[Work instructions] Write out again, exactly as they appear, the lines from the start of the data below through the line with "0; height: 100%;"; no pictures.

[Plain-text document sources]
_ _ _

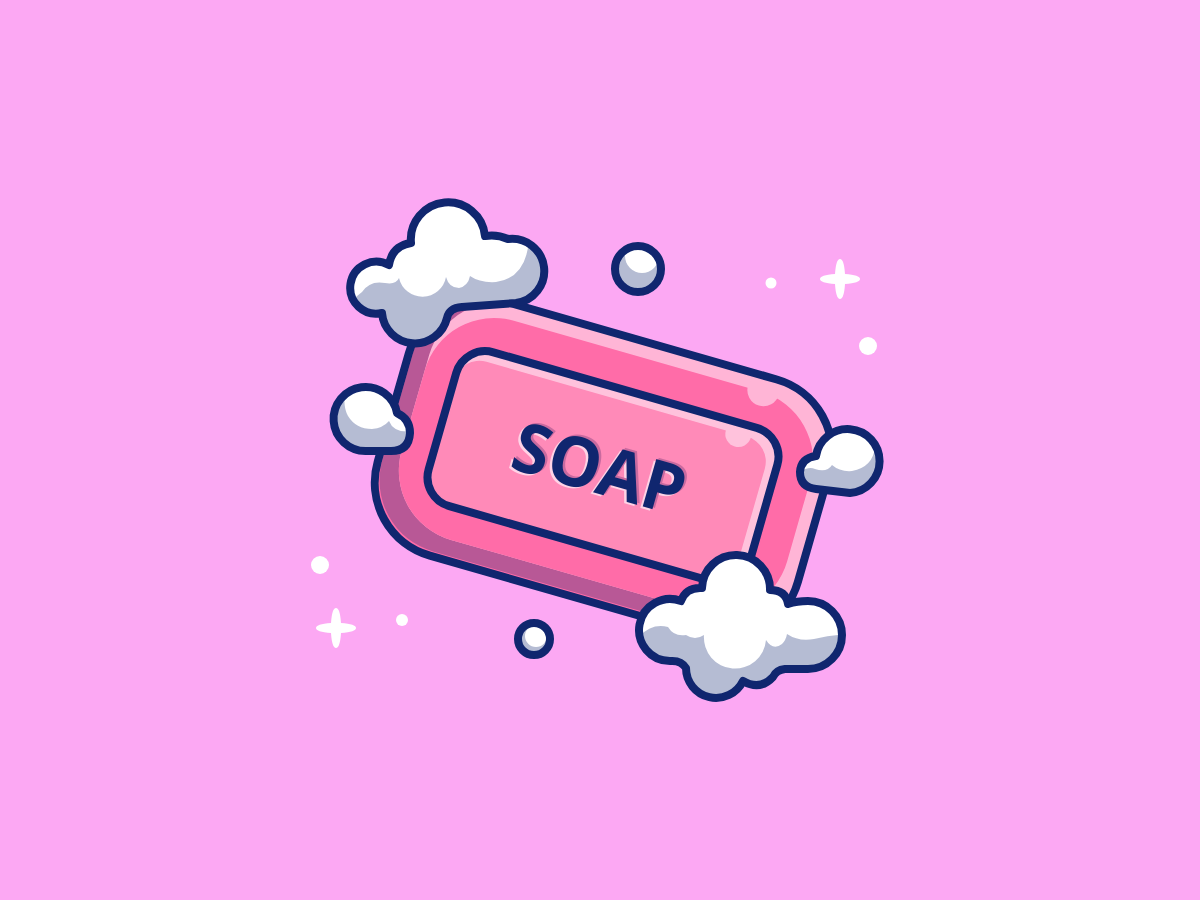
<!DOCTYPE html>
<html lang="en">
<head>
<meta charset="utf-8">
<title>Soap illustration</title>
<style>
:root {
  --background: #fca8f3;
  --ink: #10266f;
  --soap: #ff6ca8;
  --soap-shade: #b85896;
  --soap-light: #ffb5d6;
  --panel: #ff8ab8;
  --panel-light: #ffc2dc;
  --letter-light: #ffd3e6;
  --letter-shade: #c96a9f;
  --foam: #ffffff;
  --foam-shade: #b5bcd3;
}
html, body { margin: 0; height: 100%; overflow: hidden; background: var(--background); }
svg { display: block; width: 1200px; height: 900px; }
.outline { fill: none; stroke: var(--ink); stroke-width: 8; stroke-linejoin: round; }
.foam-shade { fill: var(--foam-shade); }
.foam { fill: var(--foam); }
.lettering { font: 700 69px "Open Sans", "Noto Sans", sans-serif; }
</style>
</head>
<body>
<svg viewBox="0 0 1200 900" role="img" aria-label="A pink bar of soap with foam, bubbles and sparkles">
  <defs>
    <rect id="soap-shape" x="-218" y="-132" width="437" height="265" rx="76"/>
    <rect id="panel-shape" x="-167" y="-80" width="334" height="160" rx="30"/>
    <path id="foam-top" d="M411 243A37 37 0 0 1 485 236Q497 234 508 239A32 32 0 0 1 516 303L462 307Q449 308 447 318A33 33 0 0 1 382 313A26 26 0 1 1 389 265Q392 246 411 243Z"/>
    <path id="foam-bottom" d="M702 588A34 34 0 0 1 770 590Q786 590 788 604Q797 601 808 601A34 34 0 0 1 808 669H785Q776 670 773 677Q760 691 743 681A30 30 0 0 1 686 668Q681 660 670 661A31 31 0 1 1 681 601Q686 587 702 588Z"/>
    <path id="foam-left" d="M366 451A32 32 0 1 1 397 413Q410 419 410 433Q409 451 391 451Z"/>
    <path id="foam-right" d="M816 456A32 32 0 1 1 850 493L816 489Q800 487 800 472Q801 458 816 456Z"/>
    <circle id="bubble-shape" r="23"/>
    <path id="sparkle" d="M0-20Q4-20 5-5Q20-4 20 0Q20 4 5 5Q4 20 0 20Q-4 20-5 5Q-20 4-20 0Q-20-4-5-5Q-4-20 0-20Z"/>
    <clipPath id="soap-clip"><use href="#soap-shape"/></clipPath>
    <clipPath id="panel-clip"><use href="#panel-shape"/></clipPath>
    <clipPath id="foam-top-clip"><use href="#foam-top"/></clipPath>
    <clipPath id="foam-bottom-clip"><use href="#foam-bottom"/></clipPath>
    <clipPath id="foam-left-clip"><use href="#foam-left"/></clipPath>
    <clipPath id="foam-right-clip"><use href="#foam-right"/></clipPath>
    <clipPath id="bubble-clip"><use href="#bubble-shape"/></clipPath>
  </defs>

  <rect width="1200" height="900" fill="var(--background)"/>

  <g id="soap-bar" transform="translate(603 467) rotate(16)">
    <g clip-path="url(#soap-clip)">
      <use href="#soap-shape" fill="var(--soap)"/>
      <rect x="-214" y="-150" width="460" height="278" rx="74" fill="var(--soap-shade)"/>
      <rect x="-198" y="-132" width="440" height="244" rx="72" fill="var(--soap-light)"/>
      <rect x="-198" y="-116" width="401" height="228" rx="72" fill="var(--soap)"/>
      <circle cx="133" cy="-118" r="16" fill="var(--soap-light)"/>
    </g>
    <use href="#soap-shape" class="outline"/>
    <g clip-path="url(#panel-clip)">
      <use href="#panel-shape" fill="var(--panel-light)"/>
      <rect x="-167" y="-69" width="323" height="160" rx="26" fill="var(--panel)"/>
      <circle cx="121" cy="-69" r="13" fill="var(--panel-light)"/>
    </g>
    <use href="#panel-shape" class="outline"/>
    <g class="lettering">
      <text x="-93" y="29" textLength="176" lengthAdjust="spacingAndGlyphs" fill="var(--letter-light)" aria-hidden="true">SOAP</text>
      <text x="-89" y="25" textLength="176" lengthAdjust="spacingAndGlyphs" fill="var(--letter-shade)" aria-hidden="true">SOAP</text>
      <text x="-91" y="27" textLength="176" lengthAdjust="spacingAndGlyphs" fill="var(--ink)">SOAP</text>
    </g>
  </g>

  <g id="foam-clouds">
    <g>
      <use href="#foam-top" class="foam-shade"/>
      <path class="foam" clip-path="url(#foam-top-clip)" d="M340 310L362 292Q370 280 385 283Q396 285 399 278A24 24 0 0 0 446 277Q449 288 459 288Q468 286 470 276Q480 283 496 282Q526 278 529 240V190H340Z"/>
      <use href="#foam-top" class="outline"/>
    </g>
    <g>
      <use href="#foam-bottom" class="foam-shade"/>
      <path class="foam" clip-path="url(#foam-bottom-clip)" d="M630 646L640 636Q652 623 668 627Q674 637 686 635Q695 641 704 635A31 31 0 0 0 766 640Q773 651 782 644Q786 640 787 634Q799 642 814 639Q830 635 850 634V540H630Z"/>
      <use href="#foam-bottom" class="outline"/>
    </g>
    <g>
      <use href="#foam-left" class="foam-shade"/>
      <path class="foam" clip-path="url(#foam-left-clip)" d="M350 380Q340 401 348 416Q356 429 372 429Q383 428 389 421Q394 434 414 431V380Z"/>
      <use href="#foam-left" class="outline"/>
    </g>
    <g>
      <use href="#foam-right" class="foam-shade"/>
      <path class="foam" clip-path="url(#foam-right-clip)" d="M796 476Q807 465 815 469Q827 473 832 465Q840 472 852 471Q873 467 875 447Q875 437 870 425H796Z"/>
      <use href="#foam-right" class="outline"/>
    </g>
  </g>

  <g id="bubbles">
    <g transform="translate(638 269)">
      <use href="#bubble-shape" class="foam-shade"/>
      <circle cx="4" cy="-13" r="17" class="foam" clip-path="url(#bubble-clip)"/>
      <use href="#bubble-shape" class="outline"/>
    </g>
    <g transform="translate(534 639)">
      <circle r="16" class="foam-shade"/>
      <circle cx="2" cy="-3" r="11" class="foam"/>
      <circle r="16" class="outline"/>
    </g>
  </g>

  <g id="sparkles" class="foam">
    <use href="#sparkle" x="840" y="279"/>
    <use href="#sparkle" x="336" y="628"/>
    <circle cx="771" cy="283" r="5.5"/>
    <circle cx="868" cy="346" r="9"/>
    <circle cx="320" cy="565" r="9"/>
    <circle cx="402" cy="620" r="6"/>
  </g>
</svg>
</body>
</html>
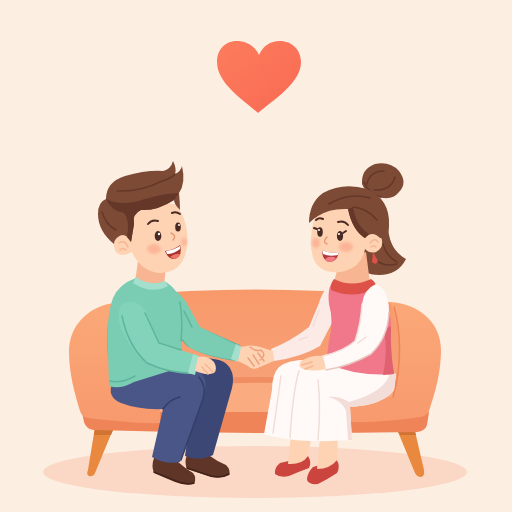
<!DOCTYPE html>
<html lang="en">
<head>
<meta charset="utf-8">
<title>Couple on a sofa</title>
<style>
:root{--paper:#fdeee2;--floor:#fbd8c5;--heart:#fb7257;--sofa:#f9a274;--sofa-back:#f69a6b;--sofa-dark:#ee8457;--seat:#fbab80;--leg:#e8893f;--skin:#fed3b4;--skin-shade:#f7b592;--blush:#fba98d;--hair:#7d4a35;--hair-dark:#653729;--line:#4a2a22;--mint:#7accb2;--mint-dark:#5fb59b;--cuff:#a3dfcc;--navy:#4a5688;--navy-dark:#3c4775;--shoe:#5f3528;--pink:#f0788a;--pink-dark:#e0616f;--red:#dd5148;--white:#fffaf8;--white-shade:#f3ddd8}
html,body{margin:0;height:100%;overflow:hidden;background:var(--paper)}
svg{display:block;width:512px;height:512px}
.ink{fill:none;stroke:var(--line);stroke-width:2;stroke-linecap:round;stroke-linejoin:round}
.fold{fill:none;stroke-width:1.5;stroke-linecap:round}
</style>
</head>
<body>
<svg viewBox="0 0 512 512" role="img" aria-label="A man and a woman hold hands on an orange sofa beneath a heart">
<defs>
<linearGradient id="heart-fill" x1="0" y1="0" x2="1" y2="1"><stop offset="0" stop-color="#fd7c5e"/><stop offset="1" stop-color="#f86a52"/></linearGradient>
<linearGradient id="back-fill" x1="0" y1="0" x2="0" y2="1"><stop offset="0" stop-color="#f8996a"/><stop offset="1" stop-color="#f6a27a"/></linearGradient>
<linearGradient id="arm-fill" x1="0" y1="0" x2="0" y2="1"><stop offset="0" stop-color="#fba877"/><stop offset="1" stop-color="#f79a6e"/></linearGradient>
<filter id="soft" x="-50%" y="-50%" width="200%" height="200%"><feGaussianBlur stdDeviation="1.6"/></filter>
</defs>

<rect width="512" height="512" fill="var(--paper)"/>
<ellipse id="floor" cx="255" cy="472" rx="212" ry="26" fill="var(--floor)"/>
<path id="heart" fill="url(#heart-fill)" d="M258 113C245 101 217 84 217 62C217 47 228 40 239 41C249 42 256 48 259 55C263 46 270 41 280 41C292 41 301 50 301 62C301 83 273 100 258 113Z"/>

<g id="sofa">
<path fill="var(--leg)" d="M95 427H114L95 473Q93 477 89 476Q86 475 88 470ZM396 427H414L424 470Q425 476 421 477Q417 477 415 473Z"/>
<path fill="#cf7433" d="M95 428H114L111 435H94ZM396 428H414L416 435H400Z"/>
<path fill="url(#back-fill)" d="M110 400V306Q140 293 190 291Q255 288 322 291Q375 294 404 308V400Z"/>
<path fill="var(--seat)" d="M108 384Q255 378 402 384V424H108Z"/>
<path fill="#f18d62" d="M190 379Q255 375 322 379V384Q255 381 190 385Z"/>
<path fill="var(--sofa-dark)" d="M82 412H429L427 425Q425 431 417 432Q255 435 94 430Q86 429 84 422Z"/>
<path fill="url(#arm-fill)" d="M114 303C90 306 69 324 69 352C69 374 75 394 80 411Q82 417 88 418Q140 424 160 423V400L120 394C112 366 108 330 114 303Z"/>
<path fill="url(#arm-fill)" d="M390 302C420 304 441 323 441 350C441 374 434 396 430 408Q428 416 421 417Q380 423 350 422V403L394 396C401 366 402 330 390 302Z"/>
<path class="fold" stroke="var(--sofa-dark)" d="M113 306C105 325 106 369 119 399M394 307C401 330 402 366 393 397"/>
</g>

<g id="man">
<g id="man-shoes" fill="var(--shoe)">
<path d="M154 458Q165 456 178 462Q186 469 193 473Q197 478 194 484Q185 486 175 482L154 473Q151 466 154 458Z"/>
<path d="M187 455Q199 453 210 456Q218 462 226 465Q231 470 229 475Q222 479 211 477L187 469Q184 462 187 455Z"/>
<path class="fold" stroke="#432319" d="M154 472L176 481Q186 485 194 483M187 468L211 476Q222 478 229 474"/>
</g>
<path id="far-leg" fill="var(--navy-dark)" d="M165 366Q205 353 224 362Q236 370 232 388L213 455Q199 462 185 456L193 400Z"/>
<path id="near-leg" fill="var(--navy)" d="M112 384Q107 397 121 403Q139 410 163 409L152 457Q165 465 180 462L203 399Q212 373 190 367Q150 365 112 384Z"/>
<path class="fold" stroke="#333e69" d="M163 409Q170 399 180 397M199 377Q207 387 203 399L181 460"/>
<path id="man-neck" fill="var(--skin-shade)" d="M138 261L166 267L164 286Q149 291 135 282Z"/>
<path id="far-sleeve" fill="var(--mint-dark)" d="M172 293Q187 308 197 326L240 345L236 361Q205 357 187 346L168 325Z"/>
<path id="sweater" fill="var(--mint)" d="M136 278Q119 284 113 298Q106 318 108 350L109 386Q120 390 134 382L179 368Q184 350 181 327L180 303Q179 290 166 282Q153 292 136 278Z"/>
<path fill="var(--mint)" d="M170 288Q183 294 190 309L200 327L239 346L235 360Q206 356 190 348L174 329Z"/>
<path fill="var(--cuff)" d="M136 277Q150 287 165 281L168 286Q151 295 133 283ZM236 344L242 347L238 362L231 359Z"/>
<path class="fold" stroke="var(--mint-dark)" d="M180 302Q183 320 181 341M110 381Q121 384 135 376M184 311L192 327"/>
<path id="near-sleeve" fill="#82d3ba" d="M122 304Q137 297 146 312L159 343L196 355L192 374Q168 373 147 363Q133 354 122 330Q115 315 122 304Z"/>
<path class="fold" stroke="var(--mint-dark)" d="M122 316Q128 346 147 363Q168 373 192 373M145 313L159 343L181 350"/>
<path fill="var(--cuff)" d="M193 354L199 356L195 375L188 373Z"/>
<path id="man-hand" fill="var(--skin)" d="M198 357Q207 355 214 362Q218 369 214 373Q207 376 195 371Z"/>
<path class="fold" stroke="var(--skin-shade)" d="M205 364L213 372M202 367L208 374"/>
<g id="man-head">
<path fill="var(--skin)" d="M131 220Q147 199 174 204Q184 211 187 232Q189 250 182 262Q174 274 158 273Q140 270 132 252Q117 260 114 247Q112 234 125 234Z"/>
<path fill="var(--hair)" d="M114 244Q98 231 98 214Q98 202 106 199Q106 182 125 176Q146 170 163 171Q171 169 173 161Q177 169 175 174Q181 171 182 166Q186 183 179 193Q180 203 180 210Q174 204 174 200Q157 211 141 210Q132 214 134 224L131 242Q125 231 118 237Q114 240 114 244Z"/>
<path fill="var(--hair-dark)" d="M106 199Q122 207 145 199Q165 193 179 193L174 200Q157 211 141 210Q132 214 134 224L131 242L127 237Q130 220 124 213Q111 211 106 199Z"/>
<path class="fold" stroke="var(--hair-dark)" d="M117 191Q141 192 162 181Q172 178 175 174M102 212Q106 225 116 230"/>
<path class="fold" stroke="var(--skin-shade)" d="M119 243Q125 239 128 247M120 250Q123 247 126 250"/>
<g filter="url(#soft)" fill="var(--blush)" opacity=".7"><ellipse cx="154" cy="249" rx="7" ry="5"/><ellipse cx="184" cy="242" rx="3" ry="4"/></g>
<ellipse cx="158" cy="236" rx="3.3" ry="5" fill="var(--line)"/>
<ellipse cx="178" cy="227" rx="2.8" ry="4.6" fill="var(--line)"/>
<g fill="#fff"><circle cx="159" cy="234" r="1.2"/><circle cx="179" cy="225" r="1"/></g>
<path class="ink" d="M148 224Q152 219 158 221M172 213Q176 211 180 214"/>
<path class="fold" stroke="#e99873" d="M171 233Q177 236 173 240"/>
<path fill="#a8322c" d="M165 251Q174 250 180 245Q183 257 174 259Q168 259 165 251Z"/>
<path fill="#fff" d="M166 251Q174 250 180 246L180 249Q174 254 167 254Z"/>
<path fill="#ef7468" d="M170 257Q175 253 180 254Q178 259 174 259Z"/>
</g>
</g>

<g id="woman">
<g id="woman-shoes" fill="#cb453e">
<path d="M280 463Q294 460 308 456Q312 462 309 468Q298 472 289 476Q280 478 275 474Q274 468 280 463Z"/>
<path d="M313 467Q323 464 336 459Q341 466 337 473Q328 479 318 484Q309 485 307 480Q307 473 313 467Z"/>
</g>
<path fill="var(--skin)" d="M291 434H312L308 456Q302 465 288 464ZM320 438H338L337 460Q330 469 317 469Z"/>
<path id="skirt" fill="var(--white)" d="M323 361Q292 357 279 367Q272 374 272 390L264 434Q295 444 352 440L350 407Q383 405 394 390L396 374Q362 363 323 361Z"/>
<path fill="var(--white-shade)" d="M350 407Q383 405 394 390L396 374L390 371Q388 391 349 402Q340 396 328 397Q342 400 346 411L348 440L352 440Z"/>
<path class="fold" stroke="var(--white-shade)" d="M299 371Q293 390 290 438M318 380Q321 405 318 440M281 376L273 433"/>
<path id="back-hair" fill="var(--hair)" d="M356 190Q386 196 388 224Q388 249 406 259Q398 275 379 275Q365 275 359 267L346 221Z"/>
<path id="woman-neck" fill="var(--skin-shade)" d="M339 263L366 252L370 283Q352 295 334 282Z"/>
<path id="far-arm" fill="#fbeae6" d="M337 283Q324 285 319 303L309 327Q291 341 271 349L274 361Q302 357 320 346L335 317Z"/>
<path id="top" fill="var(--pink)" d="M334 281Q327 286 329 304Q334 321 329 341L326 363Q357 377 394 374Q390 349 391 324Q389 291 371 281Q353 292 334 281Z"/>
<path fill="var(--pink-dark)" d="M384 330L391 326Q390 351 394 374L383 375Q388 352 384 330Z"/>
<path fill="var(--red)" d="M334 279Q352 288 371 279Q377 283 376 288Q354 300 331 290Q330 284 334 279Z"/>
<path id="near-arm" fill="var(--white)" d="M376 284Q389 290 389 311Q388 338 371 354Q350 366 325 370L321 356Q344 351 355 341Q361 323 362 304Q364 289 376 284Z"/>
<path class="fold" stroke="var(--white-shade)" d="M362 304Q361 323 355 341Q344 351 323 356M366 337L358 343M319 310L313 326M299 340L307 337"/>
<path class="fold" stroke="#e8c8c1" d="M389 312Q388 338 371 354Q350 366 326 370"/>
<path id="woman-hand" fill="var(--skin)" d="M323 356Q311 355 301 361Q297 366 303 369Q313 372 326 369Z"/>
<path class="fold" stroke="var(--skin-shade)" d="M302 365L312 362M305 369L313 366"/>
<g id="bun">
<path fill="var(--hair)" d="M362 184Q361 169 375 164Q390 161 399 171Q408 183 399 192Q391 202 376 196Q365 193 362 184Z"/>
<path class="fold" stroke="var(--hair-dark)" d="M367 184Q370 171 384 171M374 190Q391 191 395 177M364 182Q369 194 381 197"/>
</g>
<g id="woman-head">
<path fill="var(--skin)" d="M318 211Q333 196 354 207L364 238Q373 229 381 237Q385 247 376 252Q370 254 365 249Q362 266 345 271Q328 275 318 266Q310 257 311 238Q312 221 318 211Z"/>
<path fill="var(--hair)" d="M309 223Q309 203 323 193Q343 182 367 189Q390 199 389 225Q389 239 380 238Q372 230 365 238Q353 231 348 209Q330 208 318 216Q313 219 309 223Z"/>
<path fill="var(--hair-dark)" d="M348 209Q352 230 365 238L369 234Q356 226 353 207Z"/>
<path class="fold" stroke="var(--hair-dark)" d="M329 204Q349 192 370 198M353 207Q367 208 377 220M373 257Q382 268 397 264M383 244Q386 256 397 262"/>
<path class="fold" stroke="var(--skin-shade)" d="M370 243Q375 237 378 242M371 247Q374 245 376 247"/>
<path fill="var(--red)" d="M373 252L378 261Q376 266 372 262Z"/>
<g filter="url(#soft)" fill="var(--blush)" opacity=".75"><ellipse cx="346" cy="247" rx="7" ry="5"/><ellipse cx="316" cy="243" rx="4" ry="5"/></g>
<ellipse cx="340" cy="236" rx="3.1" ry="5" fill="var(--line)"/>
<ellipse cx="320" cy="232" rx="2.8" ry="4.8" fill="var(--line)"/>
<g fill="#fff"><circle cx="339" cy="234" r="1.1"/><circle cx="319" cy="230" r="1"/></g>
<path class="ink" d="M338 222Q344 220 348 225M316 220Q319 217 323 219M343 233L346 231M317 229L314 228"/>
<path class="fold" stroke="#e99873" d="M327 237Q322 242 327 244"/>
<path fill="#b23a3d" d="M322 250Q330 254 339 252Q337 262 329 262Q322 260 322 250Z"/>
<path fill="#fff" d="M322 250Q330 254 339 252L338 255Q329 257 323 254Z"/>
<path fill="#f27b83" d="M325 259Q330 255 336 258Q333 262 329 262Q327 262 325 259Z"/>
</g>
</g>

<g id="clasped-hands">
<path fill="var(--skin)" d="M241 347Q251 344 260 347L273 351L274 361Q267 364 260 367Q252 371 248 366L238 361Z"/>
<path class="fold" stroke="#ed9f7a" d="M250 347Q256 352 261 350Q267 355 260 360M248 358L254 366M253 355L259 364M258 353L264 361"/>
</g>
</svg>
</body>
</html>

_ _ _

[Response to the exercise]
<!DOCTYPE html>
<html lang="en">
<head>
<meta charset="utf-8">
<title>Soap illustration</title>
<style>
:root {
  --background: #fca8f3;
  --ink: #10266f;
  --soap: #ff6ca8;
  --soap-shade: #b85896;
  --soap-light: #ffb5d6;
  --panel: #ff8ab8;
  --panel-light: #ffc2dc;
  --letter-light: #ffd3e6;
  --letter-shade: #c96a9f;
  --foam: #ffffff;
  --foam-shade: #b5bcd3;
}
html, body { margin: 0; height: 100%; overflow: hidden; background: var(--background); }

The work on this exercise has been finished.